[1.] This is a personal teaching learning and research tool using my EndNote 8 and Zotero bibliographic databases compiled over a 14-year period, current events articles from various on-line and print sources. It is available for use under the Creative Commons license which is a license requiring any one who uses copyrighted work to attribute the work to its author, to not use the work commercially, to share any derivative work with the same license as this. For the sake of expediency I am uploading a timeline I developed in 2002. The vast majority of the entries come from a provocative, extremely concise, well-written publication by Hackett and Zhao (1998). For anyone teaching urban studies, critical ethnography, sociology, anthropology, economics, human rights, communications, public policy, history, political science not to mention journalism, this book is a must. It is entirely readable and its logic is impeccable. This has been uploaded in December 2006 to my WordPress blog and it will be updated in slow world time. Last updated July 2008.

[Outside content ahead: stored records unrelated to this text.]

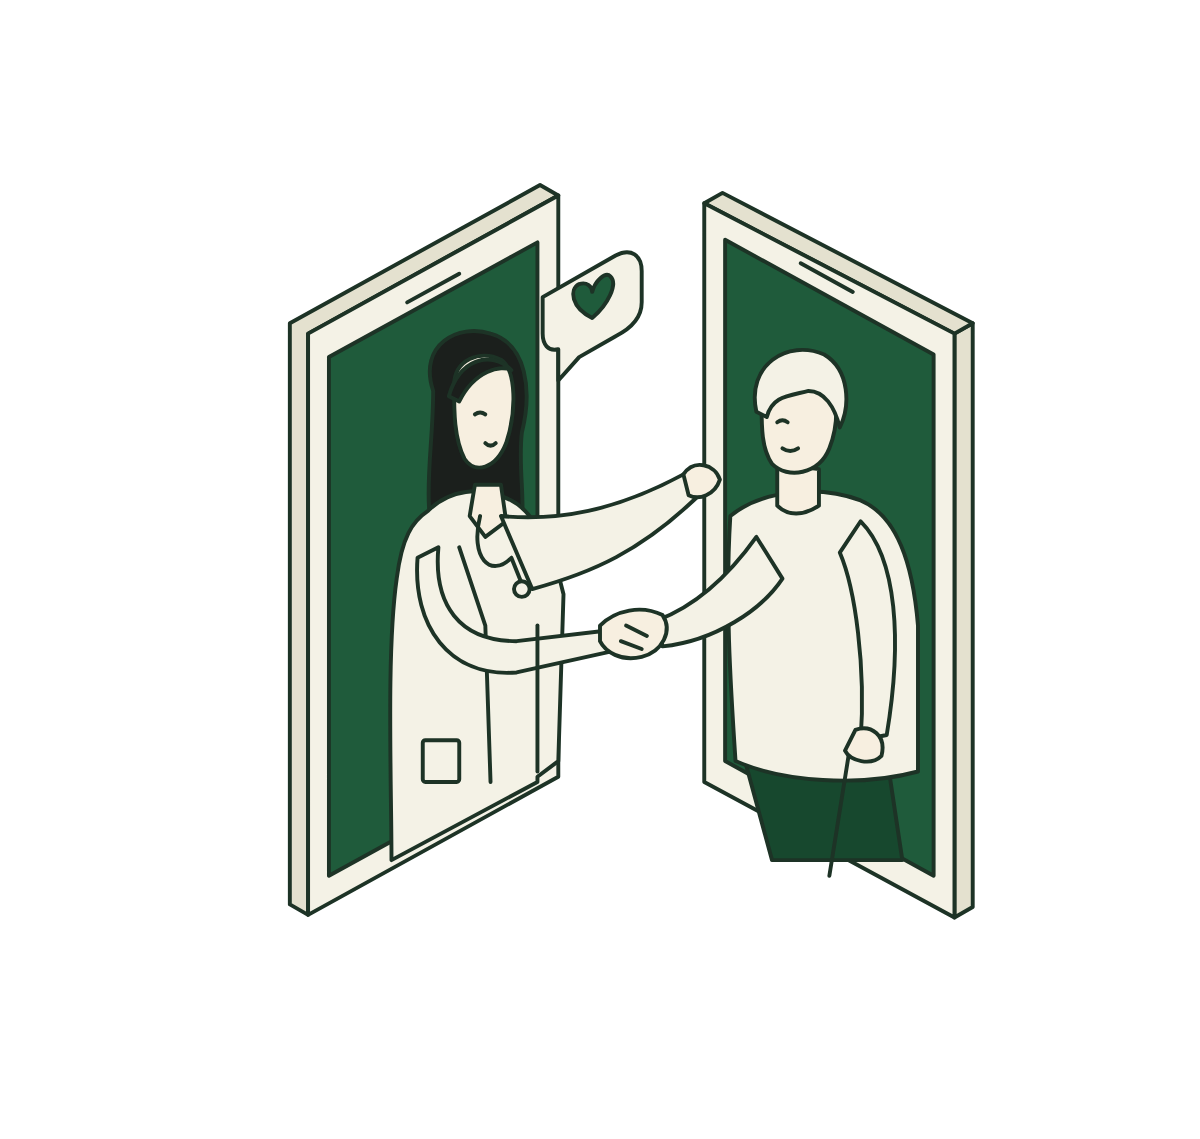
<!DOCTYPE html>
<html lang="en">
<head>
<meta charset="utf-8">
<title>Remote Care Consultation</title>
<link rel="stylesheet" href="https://fonts.googleapis.com/css2?family=Inter:wght@400&display=swap">
<style>
  :root {
    --paper: #ffffff;
    --ink: #1d3326;
    --forest: #1f5b3b;
    --forest-deep: #17482e;
    --cream: #f4f2e6;
    --cream-shade: #e4e1cf;
    --hair: #1b1f1c;
    --skin: #f7efe0;
  }
  html, body {
    margin: 0;
    width: 1200px;
    height: 1139px;
    overflow: hidden;
    background: var(--paper);
    font-family: "Inter", sans-serif;
  }
  .artboard { display: block; width: 1200px; height: 1139px; }
  .line { stroke: var(--ink); stroke-width: 1.5; stroke-linejoin: round; stroke-linecap: round; }
  .frame { fill: var(--cream); }
  .frame-side { fill: var(--cream-shade); }
  .screen { fill: var(--forest); }
  .coat, .sweater { fill: var(--cream); }
  .skin { fill: var(--skin); }
  .hair-dark { fill: var(--hair); }
  .hair-white { fill: var(--cream); }
  .trousers { fill: var(--forest-deep); }
  .no-fill { fill: none; }
</style>
</head>
<body>
<svg class="artboard" viewBox="0 0 460 437" role="img" aria-label="A doctor reaching out of one phone to shake hands with an elderly man in another phone">
  <g id="phone-left">
    <polygon class="frame-side line" points="111,124 207,71 214,75 118,128 118,351 111,347"/>
    <polygon class="frame line" points="118,128 214,75 214,298 118,351"/>
    <polygon class="screen line" points="126,137 206,93 206,292 126,336"/>
    <line class="line" x1="156" y1="116" x2="176" y2="105"/>
  </g>

  <g id="phone-right">
    <polygon class="frame-side line" points="366,128 373,124 373,348 366,352"/>
    <polygon class="frame-side line" points="270,78 277,74 373,124 366,128"/>
    <polygon class="frame line" points="270,78 366,128 366,352 270,300"/>
    <polygon class="screen line" points="278,92 358,136 358,336 278,292"/>
    <line class="line" x1="307" y1="101" x2="327" y2="112"/>
  </g>

  <g id="doctor">
    <path class="hair-dark line" d="M166,150 C160,132 176,124 188,128 C202,132 204,150 200,166 C198,184 204,200 196,214 L170,214 C160,198 166,176 166,150 Z"/>
    <path class="coat line" d="M164,196 C172,188 184,186 196,192 C204,196 212,210 216,228 L214,292 L206,298 L206,300 L150,330 C150,300 148,250 152,222 C154,206 158,200 164,196 Z"/>
    <path class="skin line" d="M182,186 L192,186 L194,200 L186,206 L180,198 Z"/>
    <path class="skin line" d="M174,148 C174,138 184,134 192,138 C198,142 198,158 194,170 C190,180 182,182 178,176 C174,168 174,158 174,148 Z"/>
    <path class="hair-dark line" d="M172,152 C176,138 188,134 196,142 C192,140 182,142 176,154 Z"/>
    <path class="line no-fill" d="M182,159 q2,-1.5 4,0 M186,170 q2,2 4,0"/>
    <path class="line no-fill" d="M184,198 C180,214 188,222 196,214 M196,214 L200,224"/>
    <circle class="frame line" cx="200" cy="226" r="3"/>
    <path class="line no-fill" d="M176,210 L186,240 L188,300"/>
    <path class="coat line" d="M192,198 C214,200 236,196 262,182 L270,188 C246,212 226,220 204,226 Z"/>
    <path class="skin line" d="M262,182 C266,176 274,178 276,184 C274,190 268,192 264,190 Z"/>
    <path class="coat line" d="M168,210 C166,232 176,246 198,246 L232,242 L234,250 L198,258 C172,260 158,240 160,214 Z"/>
    <rect class="coat line" x="162" y="284" width="14" height="16" rx="1"/>
    <path class="line no-fill" d="M206,240 L206,296"/>
  </g>

  <g id="elder">
    <path class="trousers line" d="M284,286 L296,330 L346,330 L340,290 Z"/>
    <path class="sweater line" d="M280,198 C292,188 314,186 330,192 C344,198 350,216 352,240 L352,296 C330,302 300,300 282,292 C280,262 278,230 280,198 Z"/>
    <path class="skin line" d="M298,178 L314,180 L314,194 C308,198 302,198 298,194 Z"/>
    <path class="skin line" d="M292,156 C292,142 304,136 314,140 C322,146 322,162 318,172 C314,182 302,184 296,178 C292,172 292,164 292,156 Z"/>
    <path class="hair-white line" d="M290,158 C286,140 302,130 316,136 C326,142 326,156 322,164 C320,156 316,150 310,150 C302,152 296,152 294,160 Z"/>
    <path class="line no-fill" d="M298,162 q2,-1.5 4,0 M300,172 q3,2 6,0"/>
    <path class="sweater line" d="M290,206 C280,220 268,232 252,238 L254,248 C274,246 292,234 300,222 Z"/>
    <path class="sweater line" d="M330,200 C344,214 346,246 340,282 L330,284 C332,256 328,226 322,212 Z"/>
    <line class="line" x1="326" y1="286" x2="318" y2="336" stroke-width="3"/>
    <path class="skin line" d="M328,280 C334,278 340,282 338,290 C334,294 326,292 324,288 Z"/>
  </g>

  <g id="handshake">
    <path class="skin line" d="M230,240 C236,234 246,232 254,236 C258,242 254,250 246,252 C238,254 232,250 230,246 Z"/>
    <path class="line no-fill" d="M240,240 L248,244 M238,246 L246,249"/>
  </g>

  <g id="speech-bubble">
    <path class="frame line" d="M208,114 L236,98 C242,95 246,98 246,104 L246,116 C246,122 242,126 236,129 L222,137 L214,146 L214,134 C210,135 208,132 208,128 Z"/>
    <path class="screen line" d="M227,122 C219,118 218,111 222,109 C225,108 227,110 227,112 C228,108 232,104 234,106 C237,109 233,117 227,122 Z"/>
  </g>
</svg>
</body>
</html>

I began this particular timeline while teaching First Nations and Inuit adult students in Off-Campus programs. One of the first questions asked of me during an information session on course content was put forward by the grandson of Jessie Oonark. The life and times of Jessie Oonark (1906-1983) Inuit artist, Order of Canada, Royal Canadian Academy member has been a part of my everyday life since the early 1990s I first began to investigate how understanding of her deceptively simple but content-rich work could be enhanced. By the time I met her daughter, a colleague teaching at Nunavut Arctic College in Iqaluit, Nunavut, had dinner at the Frobisher Inn in Iqaluit, NU with her son, cultural activist, father, political worker, William Noah in Iqaluit and her nephew, I was already confused, ashamed and angered by the stories of social injustice that I had collected. Her progeniture asked me, “Will we be examining the way the mass media portrays Inuit?”